Here is a website worth mentioning, The Atlas Society. The “Atlas” part refers to Ayn Rand’s book, Atlas Shrugged. The website features lessons in Objectivism, readers’ tools to assist in the understanding of Rand’s books, commentary on a variety of subjects relating to the objectivist view, and events. Students and educators in conventional schools, as well as homeschoolers, could benefit from such information.
Objectivism, as presented by writer Ayn Rand, is not a household word these days, but should be at least understood. The Atlas Society describes objectivism as follows,
Objectivism is the philosophy of rational individualism founded by Ayn Rand (1905-1982). In novels such as The Fountainhead and Atlas Shrugged, Rand dramatized her ideal individual, the producer who lives by his own effort and does not give or receive the undeserved, who honors achievement and rejects envy. Rand laid out the details of her world-view in nonfiction books such as The Virtue of Selfishness and Capitalism: The Unknown Ideal.
Today, politicians and advocates for a plethora of special interests continually call for greater taxation to support social programs and projects that for the most part discourage the practice of objectivism. Words like “equity,” “social justice,” and “inclusivity,” so prevalent in today’s vocabulary, would leave individualists like John Stuart Mill or Thomas Jefferson befuddled. Adam Smith, the father of free-market capitalism, would be equally perplexed with the terms “crony capitalism” or “corporate welfare.” Ayn Rand, were she alive today, would probably simply admonish us all with an “I told you so.”

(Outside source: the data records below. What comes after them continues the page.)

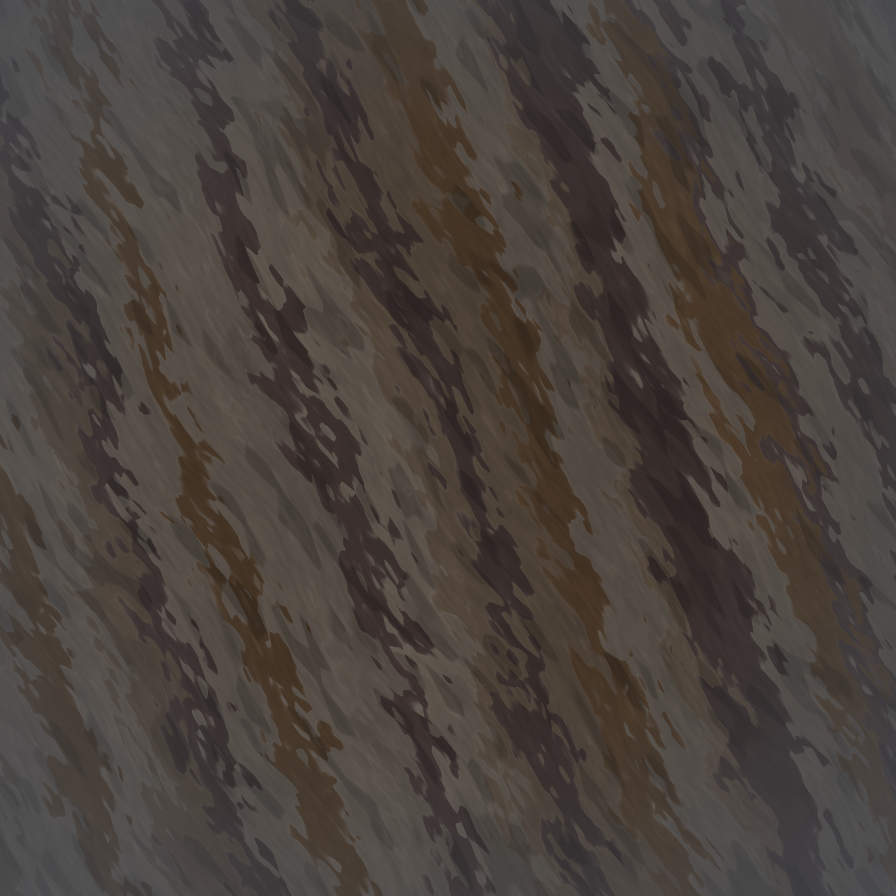
Give the GLSL for this texture, as a WebGL 1 fragment shader.

```glsl
precision highp float;

uniform vec2 u_resolution;

const vec3 LIGHT = vec3(0.335, 0.303, 0.272);
const vec3 BROWN = vec3(0.295, 0.250, 0.210);
const vec3 OCHRE = vec3(0.270, 0.205, 0.145);
const vec3 DARK = vec3(0.220, 0.180, 0.172);
const vec3 HAZE = vec3(0.295, 0.315, 0.345);

const float BAND_TILT = 0.32;
const float GRAIN_TILT = 0.58;
const float BAND_COUNT = 22.0;

float hash1(float n) {
  return fract(sin(n * 127.1 + 3.7) * 43758.55);
}

vec3 hash3(vec2 cell) {
  vec3 k = vec3(dot(cell, vec2(127.1, 311.7)),
                dot(cell, vec2(269.5, 183.3)),
                dot(cell, vec2(419.2, 371.9)));
  return fract(sin(k) * 43758.55);
}

// x runs across the streaks, y along them, down to the right
vec2 streakSpace(vec2 p, float tilt) {
  float c = cos(tilt);
  float s = sin(tilt);
  return vec2(c * p.x + s * p.y, s * p.x - c * p.y);
}

// Cellular noise: each cell has a random value, softly blended at the borders
float flakes(vec2 p) {
  vec2 base = floor(p);
  float total = 0.0;
  float weights = 0.0;
  for (int y = -1; y <= 1; y++) {
    for (int x = -1; x <= 1; x++) {
      vec2 cell = base + vec2(float(x), float(y));
      vec3 h = hash3(cell);
      vec2 d = cell + h.xy - p;
      float w = exp(-9.0 * dot(d, d));
      total += w * h.z;
      weights += w;
    }
  }
  return total / weights;
}

// Golden ratio steps keep the colour shares even along the bands
vec3 bandColor(float index) {
  float pick = fract(index * 0.618034 + 0.16 * (hash1(index + 40.0) - 0.5));
  vec3 color = mix(DARK, OCHRE, step(0.20, pick));
  color = mix(color, BROWN, step(0.36, pick));
  color = mix(color, LIGHT, step(0.60, pick));
  return color * (0.96 + 0.08 * hash1(index + 9.0));
}

// Bands of uneven width with a thin pale rim at each border
vec3 bands(float across, float rim) {
  float x = across * BAND_COUNT;
  float index = floor(x);
  float offset = fract(x) - mix(0.2, 0.8, hash1(index));
  float side = smoothstep(-0.08, 0.08, offset);
  vec3 color = mix(bandColor(index - 1.0), bandColor(index), side);
  return color + rim * exp(-40.0 * offset * offset);
}

void main() {
  vec2 uv = gl_FragCoord.xy / u_resolution;
  vec2 band = streakSpace(uv, BAND_TILT);
  vec2 grain = streakSpace(uv, GRAIN_TILT);
  grain.x += 0.006 * sin(grain.y * 19.0 + 4.0 * grain.x);

  float patches = flakes(grain * vec2(38.0, 11.0));
  float strands = flakes(grain * vec2(85.0, 26.0) + 17.0);
  float fibres = flakes(grain * vec2(165.0, 50.0) + 53.0);
  float hairs = flakes(grain * vec2(260.0, 45.0) + 91.0);

  // Ragged band borders
  float across = band.x + 0.008 * sin(band.y * 7.0 + band.x * 11.0);
  across += 0.030 * (patches - 0.5);
  across += 0.036 * (strands - 0.5);
  across += 0.030 * (fibres - 0.5);
  vec3 color = bands(across, 0.035 * fibres);

  // Dark flecks and fine grain
  float flecks = flakes(grain * vec2(75.0, 18.0) + 131.0);
  color *= 1.0 - 0.17 * smoothstep(0.64, 0.85, flecks);
  color *= 1.0 + 0.09 * (hairs - 0.5) + 0.07 * (strands - 0.5);
  color *= 1.0 + 0.02 * sin(band.x * 17.0 + 2.0 * sin(band.y * 5.0));

  // Cool haze towards the corners
  float reach = length(uv - 0.5);
  color = mix(color, HAZE, 0.66 * smoothstep(0.25, 0.76, reach));

  gl_FragColor = vec4(color, 1.0);
}
```
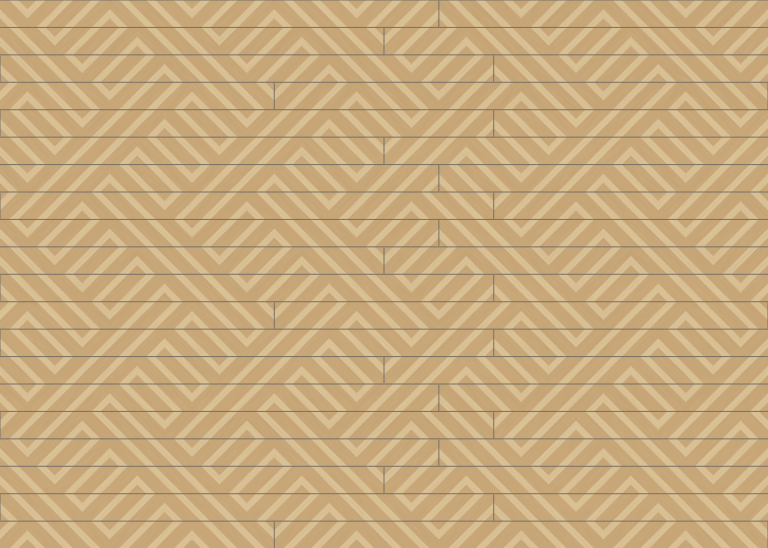
A WebGL 2 fragment shader for this pattern:

```glsl
#version 300 es
precision highp float;

uniform vec2 u_resolution;
out vec4 fragColor;

const float UNITS_ACROSS = 28.0;      // canvas width in plank heights
const float CHEVRON_PERIOD = 6.0;     // distance between upward tips
const float ROW_CYCLE = 8.0;          // rows until the layout repeats
const float TURN_ROW = 3.0;           // row where the tips lie furthest right
const float TURN_TIP = 1.0;           // tip position in that row
const float PLANK_LENGTH = 18.0;
const float JOINTS[5] = float[5](10.0, 0.0, 14.0, 16.0, 0.0);
const float STRIPE_WIDTH = 0.333;
const float SEAM_WIDTH = 0.037;
const float GRAIN_AMOUNT = 0.018;
const float PLANK_TONE = 0.006;
const vec2 GRAIN_SCALE = vec2(1.5, 14.0);   // along and across the stripe
const vec3 WOOD = vec3(0.78, 0.65, 0.47);
const vec3 INLAY = vec3(0.85, 0.75, 0.58);
const vec3 SEAM = vec3(0.47, 0.45, 0.40);

float hash(vec2 p) {
  return fract(sin(dot(p, vec2(127.1, 311.7))) * 43758.5453);
}

float valueNoise(vec2 p) {
  vec2 cell = floor(p);
  vec2 f = fract(p);
  f = f * f * (3.0 - 2.0 * f);
  float low = mix(hash(cell), hash(cell + vec2(1, 0)), f.x);
  float high = mix(hash(cell + vec2(0, 1)), hash(cell + vec2(1, 1)), f.x);
  return mix(low, high, f.y);
}

// Share of a pixel covered by a thin line at signed distance d
float lineCoverage(float d, float width, float pixel) {
  vec2 edges = (d + vec2(0.5, -0.5) * width) / pixel + 0.5;
  edges = clamp(edges, 0.0, 1.0);
  return edges.x - edges.y;
}

// Signed offset to the nearest multiple of period
float nearest(float x, float period) {
  return mod(x + 0.5 * period, period) - 0.5 * period;
}

void main() {
  float pixel = UNITS_ACROSS / u_resolution.x;
  // Rows are counted downward from the top edge
  vec2 p = vec2(gl_FragCoord.x, u_resolution.y - gl_FragCoord.y) * pixel;
  float row = floor(p.y);

  // Tips step sideways row by row, then turn back
  float stepsFromTurn = abs(nearest(row - TURN_ROW, ROW_CYCLE));
  float fromTip = nearest(p.x - TURN_TIP + stepsFromTurn, CHEVRON_PERIOD);

  // Diagonal inlay folded at each tip
  float phase = p.y - abs(fromTip);
  float stripe = abs(fract(phase) - 0.5) - 0.5 * STRIPE_WIDTH;
  float inlay = 1.0 - smoothstep(-pixel, pixel, stripe);
  vec3 color = mix(WOOD, INLAY, inlay);

  // Fine grain along the stripes and a slight tone for each plank
  float joint = JOINTS[int(stepsFromTurn + 0.5)];
  float plank = floor((p.x - joint) / PLANK_LENGTH);
  vec2 grainPoint = vec2(p.y + abs(fromTip), phase) * GRAIN_SCALE;
  float grain = valueNoise(grainPoint + row * 7.0) - 0.5;
  color += GRAIN_AMOUNT * grain + PLANK_TONE * (hash(vec2(plank, row)) - 0.5);

  // Seams between rows and at the plank ends
  float rowSeam = lineCoverage(nearest(p.y, 1.0), SEAM_WIDTH, pixel);
  float endSeam = lineCoverage(nearest(p.x - joint, PLANK_LENGTH), SEAM_WIDTH, pixel);
  color = mix(color, SEAM, max(rowSeam, endSeam));

  fragColor = vec4(color, 1.0);
}
```
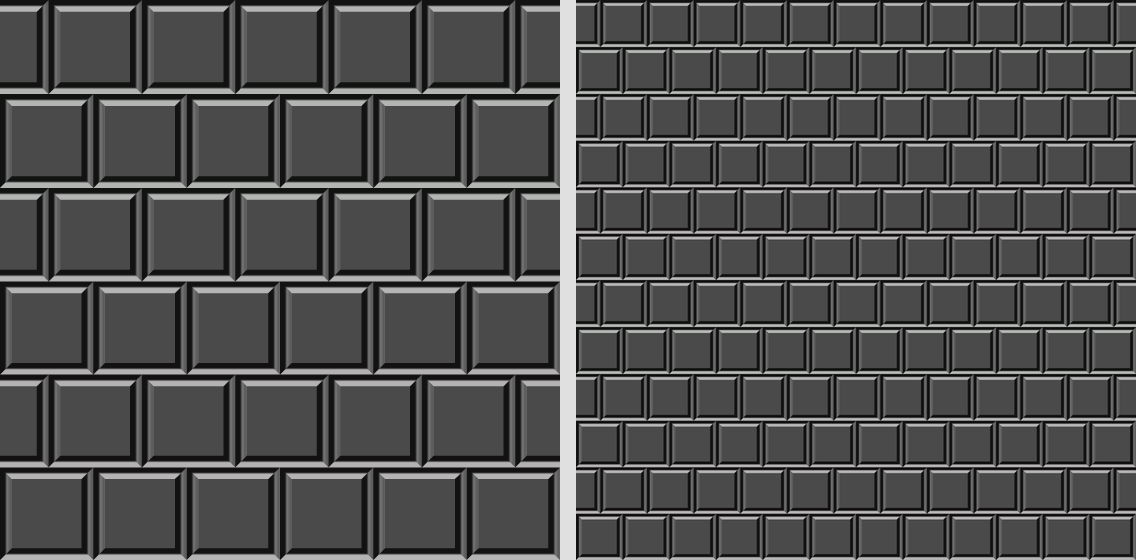
Left: one tile. Right: repeated 2 by 2.
Give the GLSL for this pattern, as a Shadertoy shader.

```glsl
// Mitred raised frame: lit from above, softer light from the left
float bevel(vec2 p, float grey) {
    vec2 edge = min(p, 1.0 - p);
    if (edge.y < edge.x) return p.y > 0.5 ? 0.705 : 0.07;
    return p.x < 0.5 ? grey : 0.07;
}

vec3 tiles(vec2 uv) {
    // Running bond of six by six, with a slight drift of the courses
    vec2 grid = uv * 6.0;
    grid.y += 0.016 * sin(3.14159 * uv.y);
    float course = floor(grid.y);
    grid.x -= 0.52 * mod(course, 2.0);
    vec2 p = fract(grid);

    vec2 edge = min(p, 1.0 - p);
    float inset = min(edge.x, edge.y);
    if (inset > 0.126) return vec3(0.29);

    // Sunken outer frame and raised inner frame meet in a soft seam
    float grey = 0.405 + 0.045 * sin(100.0 * abs(inset - 0.0625));
    float seam = smoothstep(0.049, 0.076, inset);
    float shade = mix(bevel(1.0 - p, grey), bevel(p, grey), seam);

    // Faint green to violet tint over the height, on the lit and dark sides
    float tint = 0.006 * sin(6.28319 * (uv.y - 0.5));
    if (edge.x < edge.y) tint = 0.0;
    return vec3(shade) + tint * vec3(-0.7, 1.0, -0.3);
}

void mainImage(out vec4 fragColor, in vec2 fragCoord) {
    // Average a 4 by 4 grid inside each pixel
    vec3 color = vec3(0.0);
    for (int i = 0; i < 16; i++) {
        vec2 offset = (vec2(i % 4, i / 4) + 0.5) / 4.0 - 0.5;
        color += tiles(fract((fragCoord + offset) / iResolution.xy));
    }
    fragColor = vec4(color / 16.0, 1.0);
}
```
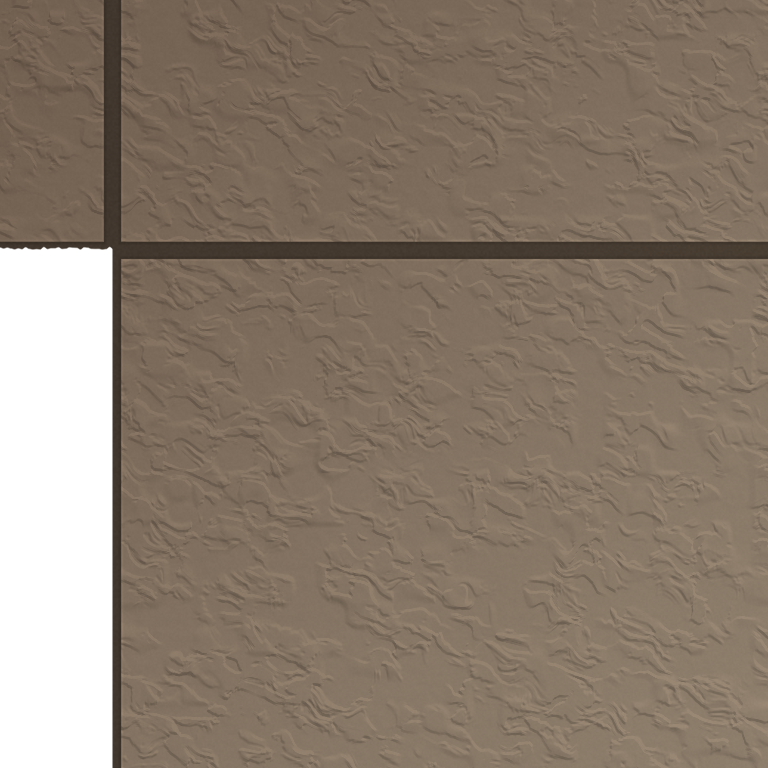
A Shadertoy shader for this texture:

```glsl
// Large brown plaster tiles with dark grout, and a white cut-out at the lower left.

float hash(vec2 p) {
    vec3 q = fract(p.xyx * vec3(0.1031, 0.1030, 0.0973));
    q += dot(q, q.yzx + 33.33);
    return fract((q.x + q.y) * q.z);
}

float noise(vec2 p) {
    vec2 i = floor(p), f = fract(p);
    f = f * f * (3.0 - 2.0 * f);
    return mix(mix(hash(i), hash(i + vec2(1, 0)), f.x),
               mix(hash(i + vec2(0, 1)), hash(i + vec2(1, 1)), f.x), f.y);
}

float fbm(vec2 p) {
    float sum = 0.0, amp = 0.5;
    for (int i = 0; i < 4; i++) {
        sum += amp * noise(p);
        p = mat2(1.6, 1.2, -1.2, 1.6) * p + 17.3;
        amp *= 0.5;
    }
    return sum;
}

// Plaster height: short torn ledges, slanting down to the right
float plaster(vec2 p) {
    vec2 q = vec2(p.x, p.y + 0.35 * p.x);
    q += 0.022 * (vec2(noise(p * 38.0), noise(p * 38.0 + 51.0)) - 0.5);
    float height = 0.0;
    for (int i = 0; i < 2; i++) {
        float layer = float(i);
        float n = fbm(q * vec2(24.0, 46.0) * (1.0 + 0.6 * layer) + 71.0 * layer);
        float patchy = smoothstep(0.35, 0.65, noise(p * 30.0 + 23.0 * layer));
        height += patchy * smoothstep(0.42, 0.52, n);
    }
    return height + 0.35 * fbm(p * 75.0);
}

// 1 inside the band |d| < halfWidth, with a smooth edge
float band(float d, float halfWidth, float soft) {
    return 1.0 - smoothstep(halfWidth - soft, halfWidth + soft, abs(d));
}

void mainImage(out vec4 fragColor, in vec2 fragCoord) {
    vec2 uv = fragCoord / iResolution.xy;
    float pixel = 1.0 / min(iResolution.x, iResolution.y);
    vec2 joint = uv - vec2(0.1465, 0.674);

    // Broad light, rising from the upper left to the lower right
    float light = clamp(0.5 * uv.x + 0.5 * (1.0 - uv.y), 0.0, 1.0);
    vec3 color = mix(vec3(0.445, 0.375, 0.315), vec3(0.55, 0.487, 0.417),
                     smoothstep(-0.1, 1.0, light));
    color += 0.012 * (fbm(uv * 6.0) - 0.47);

    // Embossed plaster and fine grain
    float relief = plaster(uv + vec2(0.0008, 0.0016)) - plaster(uv - vec2(0.0008, 0.0016));
    color *= 1.0 - clamp(0.16 * relief, -0.09, 0.2);
    color += 0.014 * (noise(uv * 520.0) - 0.5);

    // Pale tile rims, then grout with shaded borders
    float gap = min(abs(joint.x), abs(joint.y));
    color *= 1.0 + 0.07 * band(gap - 0.0128, 0.0012, 0.001);
    vec3 grout = mix(vec3(0.25, 0.21, 0.175), vec3(0.285, 0.24, 0.195), uv.x);
    grout *= 1.0 - 0.12 * smoothstep(0.006, 0.010, gap);
    grout += 0.02 * (noise(uv * 400.0) - 0.5);
    color = mix(color, grout, band(gap, 0.0112, max(0.0009, 0.7 * pixel)));

    // White cut-out, its upper edge frayed
    float fray = 0.0035 * (noise(vec2(uv.x * 210.0, 4.0)) - 0.3);
    float cut = smoothstep(-pixel, pixel, -joint.x)
              * smoothstep(-pixel, pixel, 0.002 + fray - joint.y);
    color = mix(color, vec3(1), cut);

    fragColor = vec4(color, 1.0);
}
```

However, just as big-government people worked to main stream their ideas, so can small-government, objectivist-leaning individualists work at spreading theirs. Returning the nation towards a path that encourages the self-directed true producer, not coddles the unhappy dependent, could easily start with just voting NO on proposals that “feed the beast” with workers’ hard-earned cash.